Sadly, it’s not as simple as that. We still need to look at exactly what that accreditation means—and, importantly, what it doesn’t mean.
WAZA has a Code of Ethics that states that a member facility should “not demean or trivialize the animal in any way.” Yet our recent report found numerous WAZA member facilities violating these standards.
Of the accredited or member facilities promoted by Expedia that offer dolphin shows, 87% allow the dolphins to be ridden by trainers.
WAZA has stated that it has no power to enforce or demand standards of zoos belonging to its member associations. This is fine if people know and understand that. But when a tour operator uses a venue’s membership as though it is accreditation and justifies including a venue in its offers because it is a WAZA member, then it is misleading. If tour operators believe membership is akin to accreditation and reassure tourists using a membership model as their ethical measure, then we begin to see a greenwashing effect, even if it is unintended. This means that a venue (or product) gives a false impression it meets specific ethical or environmental criteria.
AMMPA has an accreditation program that involves a two-day inspection, but the standards are set internally by the industry rather than by independent experts.
"Over thirty years of research on captive and free-ranging cetaceans has convinced me that dolphins and whales are particularly poorly suited for captivity. In particular, WAZA and AMMPA treat cetaceans as commodities as they buy, sell, trade, and imprison them. Relying on WAZA and AMMPA to protect the welfare of cetaceans is to deny cetaceans any real opportunities to thrive." – Toni Frohoff, Ph.D., Ethologist & Behavioral Biologist, Advancing Interspecies Science and Advocacy for Animals and Nature

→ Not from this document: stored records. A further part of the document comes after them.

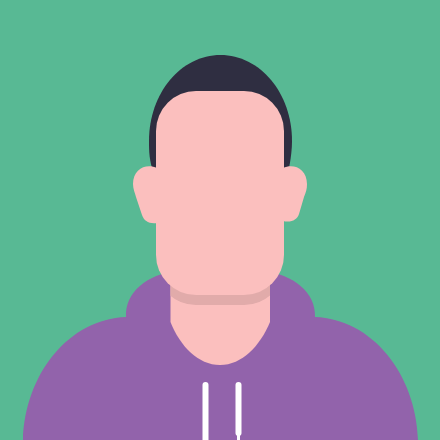
<!DOCTYPE html>
<html lang="en">
<head>
<meta charset="utf-8">
<title>Hoodie avatar</title>
<style>
:root {
  --background: #58b994;
  --hoodie: #9263ab;
  --skin: #fbbfbe;
  --chin-shadow: #e1abaa;
  --hair: #2f2e41;
  --cord: #ffffff;
}
html, body { margin: 0; width: 440px; height: 440px; overflow: hidden; background: var(--background); }
svg { display: block; }
.background { fill: var(--background); }
.hoodie { fill: var(--hoodie); }
.skin { fill: var(--skin); }
.chin-shadow { fill: var(--chin-shadow); }
.hair { fill: var(--hair); }
.cords { fill: none; stroke: var(--cord); stroke-width: 6; stroke-linecap: round; }
.cords .cord-tip { stroke-width: 3; stroke-linecap: butt; }
</style>
</head>
<body>
<svg width="440" height="440" viewBox="0 0 440 440" role="img" aria-label="Faceless avatar with short dark hair and a purple hoodie">
  <defs>
    <clipPath id="neck-area">
      <path d="M170.500 270H270V322C260 346 242 365 220 365S180 346 170.500 322Z"/>
    </clipPath>
  </defs>
  <rect class="background" width="440" height="440"/>
  <g class="hoodie">
    <path d="M126 317C125 293 146 274 178 271H262C294 274 316 293 315 317C372 319 416 374 418 440H23C25 374 69 319 126 317Z"/>
  </g>
  <g clip-path="url(#neck-area)">
    <rect class="skin" x="170" y="270" width="101" height="96"/>
    <rect class="chin-shadow" x="156" y="101" width="128" height="204" rx="40"/>
  </g>
  <path class="hair" d="M152 168C149 158 149 148 149 141C149 93 181 55 220.500 55S292 93 292 141C292 148 291 158 289 168Z"/>
  <g class="skin">
    <path d="M157 168C147 163 133 168 133 184C133 189 135 193 136 197L142 215C144 221 149 224 157 223Z"/>
    <path d="M283 168C293 163 307 168 307 184C307 189 306 192 304 197L299 214C297 220 291 223 283 221Z"/>
    <rect x="156" y="91" width="128" height="204" rx="40"/>
  </g>
  <g class="cords">
    <path d="M205.500 385V446"/>
    <path d="M238.500 385V433"/>
    <path class="cord-tip" d="M238.500 434V440"/>
  </g>
</svg>
</body>
</html>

- The average dolphin tank is 200,000 times smaller than their home range.
- In the wild, cetaceans can reach speeds as high as 30mph and dive from 1,600 – 3,000 ft deep.

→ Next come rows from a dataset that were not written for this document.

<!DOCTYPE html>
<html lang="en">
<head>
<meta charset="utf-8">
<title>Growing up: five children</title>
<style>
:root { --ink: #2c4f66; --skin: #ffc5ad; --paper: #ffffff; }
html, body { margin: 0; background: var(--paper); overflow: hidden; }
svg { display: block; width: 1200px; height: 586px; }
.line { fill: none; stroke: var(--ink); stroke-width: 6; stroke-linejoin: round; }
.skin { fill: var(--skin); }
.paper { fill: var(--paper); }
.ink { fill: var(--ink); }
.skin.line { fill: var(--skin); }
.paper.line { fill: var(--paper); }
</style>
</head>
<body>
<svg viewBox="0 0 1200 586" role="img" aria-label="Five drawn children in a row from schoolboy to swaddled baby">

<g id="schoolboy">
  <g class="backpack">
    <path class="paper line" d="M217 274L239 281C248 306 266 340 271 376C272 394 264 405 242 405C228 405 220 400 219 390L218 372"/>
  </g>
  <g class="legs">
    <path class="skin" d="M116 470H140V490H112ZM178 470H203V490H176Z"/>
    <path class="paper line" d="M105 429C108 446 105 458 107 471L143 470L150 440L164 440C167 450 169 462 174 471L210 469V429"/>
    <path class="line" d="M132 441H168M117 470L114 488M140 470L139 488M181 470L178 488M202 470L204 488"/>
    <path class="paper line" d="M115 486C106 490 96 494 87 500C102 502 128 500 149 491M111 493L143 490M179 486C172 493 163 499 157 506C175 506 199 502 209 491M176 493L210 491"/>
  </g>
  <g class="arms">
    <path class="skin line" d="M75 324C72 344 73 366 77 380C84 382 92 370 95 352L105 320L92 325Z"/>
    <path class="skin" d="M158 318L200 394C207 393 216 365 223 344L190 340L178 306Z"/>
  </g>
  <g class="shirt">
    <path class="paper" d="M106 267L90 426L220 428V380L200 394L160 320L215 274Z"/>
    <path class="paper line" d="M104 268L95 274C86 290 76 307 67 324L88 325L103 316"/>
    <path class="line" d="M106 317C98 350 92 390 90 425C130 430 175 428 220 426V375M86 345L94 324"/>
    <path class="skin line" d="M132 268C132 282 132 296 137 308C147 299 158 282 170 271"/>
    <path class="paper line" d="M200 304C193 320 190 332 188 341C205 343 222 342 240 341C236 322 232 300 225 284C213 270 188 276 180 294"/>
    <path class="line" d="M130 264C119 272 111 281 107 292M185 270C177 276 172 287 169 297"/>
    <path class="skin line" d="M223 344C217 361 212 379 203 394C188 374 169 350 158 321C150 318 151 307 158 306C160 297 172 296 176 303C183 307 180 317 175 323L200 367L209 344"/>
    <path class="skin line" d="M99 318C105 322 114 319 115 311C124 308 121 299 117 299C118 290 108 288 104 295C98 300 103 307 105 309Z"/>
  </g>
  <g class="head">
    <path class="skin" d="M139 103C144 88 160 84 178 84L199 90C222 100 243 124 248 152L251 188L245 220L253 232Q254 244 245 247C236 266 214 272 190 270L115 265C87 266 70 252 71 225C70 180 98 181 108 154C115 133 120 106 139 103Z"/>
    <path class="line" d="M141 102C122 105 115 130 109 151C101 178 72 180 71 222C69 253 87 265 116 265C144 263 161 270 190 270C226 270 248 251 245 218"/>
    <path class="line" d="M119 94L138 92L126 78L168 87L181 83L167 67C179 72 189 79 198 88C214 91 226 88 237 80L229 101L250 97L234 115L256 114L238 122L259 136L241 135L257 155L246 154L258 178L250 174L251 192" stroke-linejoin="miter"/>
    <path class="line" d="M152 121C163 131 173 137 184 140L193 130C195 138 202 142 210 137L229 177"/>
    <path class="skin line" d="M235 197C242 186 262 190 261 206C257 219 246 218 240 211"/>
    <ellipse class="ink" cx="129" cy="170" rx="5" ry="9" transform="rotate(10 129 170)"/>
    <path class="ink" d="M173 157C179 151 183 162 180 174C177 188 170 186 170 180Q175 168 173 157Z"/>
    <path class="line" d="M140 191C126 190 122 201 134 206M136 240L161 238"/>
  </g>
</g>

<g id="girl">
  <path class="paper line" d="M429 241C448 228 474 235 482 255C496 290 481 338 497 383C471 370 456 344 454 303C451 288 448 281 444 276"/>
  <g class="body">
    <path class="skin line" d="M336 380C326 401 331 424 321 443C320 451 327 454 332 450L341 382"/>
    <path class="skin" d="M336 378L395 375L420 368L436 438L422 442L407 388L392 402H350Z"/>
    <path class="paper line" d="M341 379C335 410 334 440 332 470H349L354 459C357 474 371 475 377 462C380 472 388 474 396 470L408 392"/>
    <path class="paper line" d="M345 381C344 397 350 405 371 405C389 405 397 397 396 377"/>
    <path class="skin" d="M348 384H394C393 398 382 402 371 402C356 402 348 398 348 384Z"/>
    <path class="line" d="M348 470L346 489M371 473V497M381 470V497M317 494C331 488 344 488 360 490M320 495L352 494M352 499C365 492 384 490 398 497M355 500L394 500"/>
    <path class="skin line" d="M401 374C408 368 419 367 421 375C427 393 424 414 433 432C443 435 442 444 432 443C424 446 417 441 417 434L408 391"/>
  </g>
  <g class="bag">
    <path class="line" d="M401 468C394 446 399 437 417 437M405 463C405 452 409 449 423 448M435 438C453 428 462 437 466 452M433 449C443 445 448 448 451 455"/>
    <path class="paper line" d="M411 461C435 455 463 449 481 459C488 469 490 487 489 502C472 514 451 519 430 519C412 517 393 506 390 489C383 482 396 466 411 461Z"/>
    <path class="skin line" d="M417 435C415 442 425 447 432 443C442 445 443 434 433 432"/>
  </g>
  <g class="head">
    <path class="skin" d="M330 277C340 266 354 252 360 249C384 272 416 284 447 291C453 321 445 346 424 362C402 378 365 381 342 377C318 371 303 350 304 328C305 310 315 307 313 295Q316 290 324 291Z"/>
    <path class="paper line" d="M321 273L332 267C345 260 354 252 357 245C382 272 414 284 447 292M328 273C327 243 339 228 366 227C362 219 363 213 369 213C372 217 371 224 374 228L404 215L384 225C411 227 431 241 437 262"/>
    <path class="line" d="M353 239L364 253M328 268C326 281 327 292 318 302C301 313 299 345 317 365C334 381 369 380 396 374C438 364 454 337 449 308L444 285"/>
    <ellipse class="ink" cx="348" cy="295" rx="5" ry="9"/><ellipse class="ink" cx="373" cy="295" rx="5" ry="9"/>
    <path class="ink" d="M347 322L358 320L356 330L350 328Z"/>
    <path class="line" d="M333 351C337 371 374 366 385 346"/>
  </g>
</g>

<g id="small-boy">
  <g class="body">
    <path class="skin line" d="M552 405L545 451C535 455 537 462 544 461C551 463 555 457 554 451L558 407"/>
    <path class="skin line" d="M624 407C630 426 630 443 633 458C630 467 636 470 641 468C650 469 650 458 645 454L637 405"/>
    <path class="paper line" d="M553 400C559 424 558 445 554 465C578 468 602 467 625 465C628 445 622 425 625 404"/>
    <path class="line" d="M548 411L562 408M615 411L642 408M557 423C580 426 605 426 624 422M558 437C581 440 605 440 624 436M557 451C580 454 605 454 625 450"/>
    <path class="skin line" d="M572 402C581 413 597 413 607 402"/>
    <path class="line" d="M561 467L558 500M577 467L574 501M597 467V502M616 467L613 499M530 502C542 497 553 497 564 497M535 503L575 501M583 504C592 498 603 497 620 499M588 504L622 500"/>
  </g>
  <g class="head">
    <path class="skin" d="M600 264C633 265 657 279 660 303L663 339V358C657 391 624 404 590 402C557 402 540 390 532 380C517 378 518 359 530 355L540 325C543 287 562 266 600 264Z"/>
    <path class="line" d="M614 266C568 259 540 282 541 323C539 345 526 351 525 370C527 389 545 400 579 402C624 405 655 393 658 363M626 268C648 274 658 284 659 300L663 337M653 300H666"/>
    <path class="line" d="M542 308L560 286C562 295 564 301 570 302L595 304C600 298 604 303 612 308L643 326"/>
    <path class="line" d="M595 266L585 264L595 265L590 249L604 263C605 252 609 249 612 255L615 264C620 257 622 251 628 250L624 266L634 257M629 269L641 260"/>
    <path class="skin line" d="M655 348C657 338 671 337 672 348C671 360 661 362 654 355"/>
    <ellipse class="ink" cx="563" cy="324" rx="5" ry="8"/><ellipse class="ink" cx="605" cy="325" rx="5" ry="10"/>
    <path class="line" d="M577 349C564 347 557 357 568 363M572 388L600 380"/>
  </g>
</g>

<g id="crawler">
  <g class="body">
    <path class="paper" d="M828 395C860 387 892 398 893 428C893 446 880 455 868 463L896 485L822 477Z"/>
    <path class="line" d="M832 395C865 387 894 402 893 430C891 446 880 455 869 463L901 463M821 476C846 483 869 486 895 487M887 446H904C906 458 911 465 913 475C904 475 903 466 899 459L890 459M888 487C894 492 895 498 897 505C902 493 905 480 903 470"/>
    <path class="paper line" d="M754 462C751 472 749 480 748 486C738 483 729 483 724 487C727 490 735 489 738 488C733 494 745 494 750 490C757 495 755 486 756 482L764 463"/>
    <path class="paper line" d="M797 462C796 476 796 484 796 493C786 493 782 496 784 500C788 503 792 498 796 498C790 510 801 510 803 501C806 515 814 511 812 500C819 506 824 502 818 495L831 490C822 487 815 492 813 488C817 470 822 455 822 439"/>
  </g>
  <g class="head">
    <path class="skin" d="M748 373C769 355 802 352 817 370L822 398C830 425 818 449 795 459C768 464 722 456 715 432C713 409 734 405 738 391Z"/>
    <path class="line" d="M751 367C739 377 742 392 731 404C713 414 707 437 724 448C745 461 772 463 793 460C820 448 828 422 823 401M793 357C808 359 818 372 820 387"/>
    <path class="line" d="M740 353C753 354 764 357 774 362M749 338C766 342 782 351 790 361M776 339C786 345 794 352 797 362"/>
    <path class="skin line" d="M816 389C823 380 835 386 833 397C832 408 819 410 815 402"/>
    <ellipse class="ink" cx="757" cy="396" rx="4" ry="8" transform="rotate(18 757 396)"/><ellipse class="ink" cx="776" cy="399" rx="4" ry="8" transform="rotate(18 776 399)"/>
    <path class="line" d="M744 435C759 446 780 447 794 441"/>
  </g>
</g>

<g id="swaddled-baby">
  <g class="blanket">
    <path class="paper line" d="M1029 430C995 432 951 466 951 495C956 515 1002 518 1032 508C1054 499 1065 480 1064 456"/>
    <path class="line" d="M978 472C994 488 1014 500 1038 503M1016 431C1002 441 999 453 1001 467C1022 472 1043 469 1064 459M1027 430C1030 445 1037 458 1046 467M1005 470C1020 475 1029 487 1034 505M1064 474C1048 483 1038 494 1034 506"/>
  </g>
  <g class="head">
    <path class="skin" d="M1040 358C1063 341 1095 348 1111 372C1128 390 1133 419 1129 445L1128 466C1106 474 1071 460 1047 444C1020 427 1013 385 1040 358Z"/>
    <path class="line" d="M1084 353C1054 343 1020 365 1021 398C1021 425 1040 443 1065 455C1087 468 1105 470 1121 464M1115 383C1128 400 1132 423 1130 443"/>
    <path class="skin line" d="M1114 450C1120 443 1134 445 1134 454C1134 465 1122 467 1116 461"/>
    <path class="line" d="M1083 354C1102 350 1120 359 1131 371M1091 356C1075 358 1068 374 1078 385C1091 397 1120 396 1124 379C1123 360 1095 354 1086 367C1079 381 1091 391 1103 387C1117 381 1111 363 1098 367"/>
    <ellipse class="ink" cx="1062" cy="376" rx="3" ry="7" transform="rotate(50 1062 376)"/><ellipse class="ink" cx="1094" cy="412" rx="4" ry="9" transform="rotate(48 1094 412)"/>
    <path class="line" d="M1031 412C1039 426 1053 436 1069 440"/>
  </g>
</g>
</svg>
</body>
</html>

- Dolphins are highly intelligent and have complex social norms.
- A dolphin will never be able to express their full range of natural behaviors in captivity.

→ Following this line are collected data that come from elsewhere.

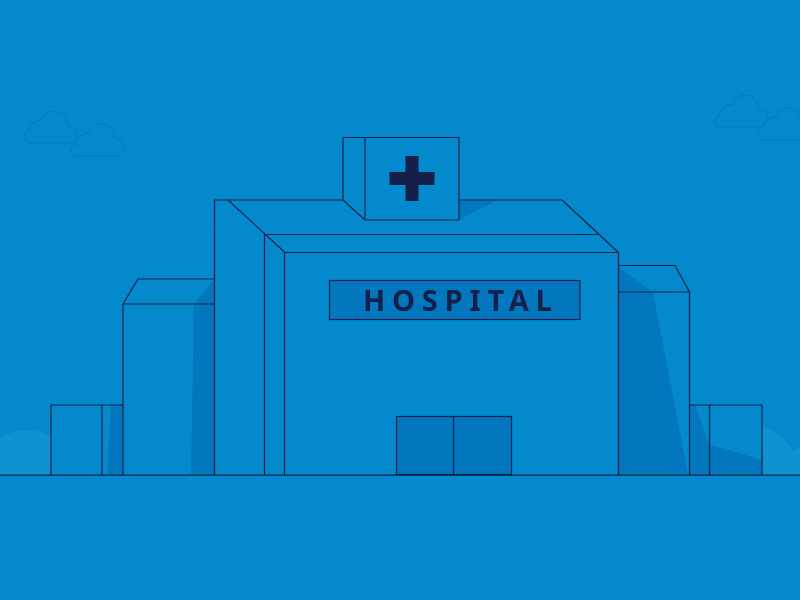
<!DOCTYPE html>
<html lang="en">
<head>
<meta charset="utf-8">
<title>Hospital</title>
<style>
  :root {
    --sky: #0489cc;
    --shade: #0277bd;
    --ink: #15204a;
    --cloud-line: #0779b9;
    --bush: #0e93d0;
  }
  html, body { margin: 0; background: var(--sky); overflow: hidden; }
  svg { display: block; width: 800px; height: 600px; }
  .sky { fill: var(--sky); }
  .shade { fill: var(--shade); }
  .bush { fill: var(--bush); }
  .cloud { fill: none; stroke: var(--cloud-line); stroke-width: 1; stroke-linejoin: round; }
  .wall { fill: var(--sky); }
  .line { fill: none; stroke: var(--ink); stroke-width: 1.2; stroke-linejoin: round; }
  .panel { fill: var(--shade); stroke: var(--ink); stroke-width: 1.2; }
  .cross { fill: var(--ink); }
  .sign-text { fill: var(--ink); font: 900 29px "Noto Sans", "Open Sans", sans-serif; }
</style>
</head>
<body>
<svg viewBox="0 0 800 600" role="img" aria-label="Line drawing of a hospital building">
  <defs>
    <path id="cloud-shape" d="M6 32H48Q54 30 54 23Q53 15 45 14Q42 0 31 0Q22 0 19 9Q8 9 5 21Q0 23 1 28Q2 32 6 32Z"/>
  </defs>

  <rect class="sky" width="800" height="600"/>

  <g id="clouds" class="cloud">
    <use href="#cloud-shape" x="23" y="111"/>
    <use href="#cloud-shape" class="sky" x="70" y="124"/>
    <use href="#cloud-shape" x="714" y="95"/>
    <use href="#cloud-shape" class="sky" x="757" y="108"/>
  </g>

  <g id="bushes" class="bush">
    <path d="M0 437Q26 424 51 436V475H0Z"/>
    <path d="M762 426Q789 437 797 460V475H762Z"/>
    <path d="M780 475Q785 452 800 447V475Z"/>
  </g>

  <g id="left-annex">
    <rect class="wall" x="51" y="405" width="72" height="70"/>
    <polygon class="shade" points="111,405 123,405 123,475 107,475"/>
    <path class="line" d="M123 405H51V475M102 405V475"/>
  </g>

  <g id="left-wing">
    <polygon class="wall" points="123,304 138,279 214,279 214,475 123,475"/>
    <polygon class="shade" points="214,279 214,475 191,475 194,304"/>
    <path class="line" d="M214 279H138L123 304V475M123 304H214"/>
  </g>

  <g id="right-annex">
    <rect class="wall" x="690" y="405" width="72" height="70"/>
    <polygon class="shade" points="690,405 695,405 709,444 762,460 762,475 690,475"/>
    <path class="line" d="M690 405H762V475M709.5 405V475"/>
  </g>

  <g id="right-wing">
    <polygon class="wall" points="619,265 675,265 690,292 690,475 619,475"/>
    <polygon class="shade" points="619,268 653,292 688,475 619,475"/>
    <path class="line" d="M619 265.5H675L689.5 292V475M619 292H689.5"/>
  </g>

  <g id="main-block">
    <polygon class="wall" points="214,200 562,200 619,252 619,475 214,475"/>
    <polygon class="shade" points="459,200 497,200 459,220"/>
    <path class="line" d="M214.500 475V200H562L618.500 252.500V475M228 200L285 252.500H618.500M264.500 234.500H599M264.500 234.500V475M284.500 252.500V475"/>
  </g>

  <g id="roof-sign">
    <polygon class="wall" points="343,137 459,137 459,220 365,220 343,200"/>
    <path class="line" d="M343 137.500H459V220H365L343 200ZM365 137.500V220"/>
    <path class="cross" d="M405.500 156H418.500V172H434.500V185H418.500V201H405.500V185H389.500V172H405.500Z"/>
  </g>

  <g id="name-sign">
    <rect class="panel" x="329.500" y="280.500" width="250.500" height="39"/>
    <text class="sign-text" x="363" y="310.500" textLength="189" lengthAdjust="spacing">HOSPITAL</text>
  </g>

  <g id="entrance">
    <rect class="panel" x="396.500" y="416.500" width="115" height="58"/>
    <line class="line" x1="453.500" y1="416.500" x2="453.500" y2="475"/>
  </g>

  <line id="ground" class="line" x1="0" y1="475.200" x2="800" y2="475.200"/>
</svg>
</body>
</html>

- Captive whales and dolphins can be seen behaving stereotypically: circling or showing repetitive actions or laying inert near the surface of a tank (known as “logging”) for extended periods of time.
- Many species of whales and dolphins face shortened lives in captivity and suffer from numerous stress-related infections, broken teeth, aggression from tank mates, ulcers, and other ailments.
The sad truth is that fundamentally cetaceans will never thrive in captivity. There is no accreditation that can provide us with appropriate assurance.
A venue that offers swimming with captive dolphins or whale and dolphin shows will never be an ethical choice, no matter what accreditation it has.
“It’s time we recognize that the only, true reason we still keep these magnificent, large-brained and socially complex animals captive is for our entertainment; entertainment for the motive of making money, and lots of it.”—Maddalena Bearzi, President and co-founder of Ocean Conservation Society
Read the full open letter from 23 marine scientists to the travel industry.
The trade of wild animals
Dolphins and whales are just some of the wild animals suffering in the wildlife entertainment and tourism industry. This industry helps fuel the multibillion-dollar global trade in wildlife, where horrific conditions cause unimaginable suffering for animals.
Captured from the wild or intensively bred in captivity, the conditions in which wild animals are kept within the wildlife trade can cause immense suffering and stress.
The growth of global tourism has driven the trade of hundreds of thousands of wild animals used for entertainment. As individual tourists, we can stop fueling the demand for cruel wildlife venues—and together, we can take action to demand a global ban on the wild animal trade, forever.
The G20 has an opportunity and a responsibility to lead the world and bring an end to the global wildlife trade.
Please sign our petition and join us in calling on the government to use the upcoming G20 meeting of world leaders to secure a global wildlife trade ban and end the import and export of wild animals and wild animal products into the US.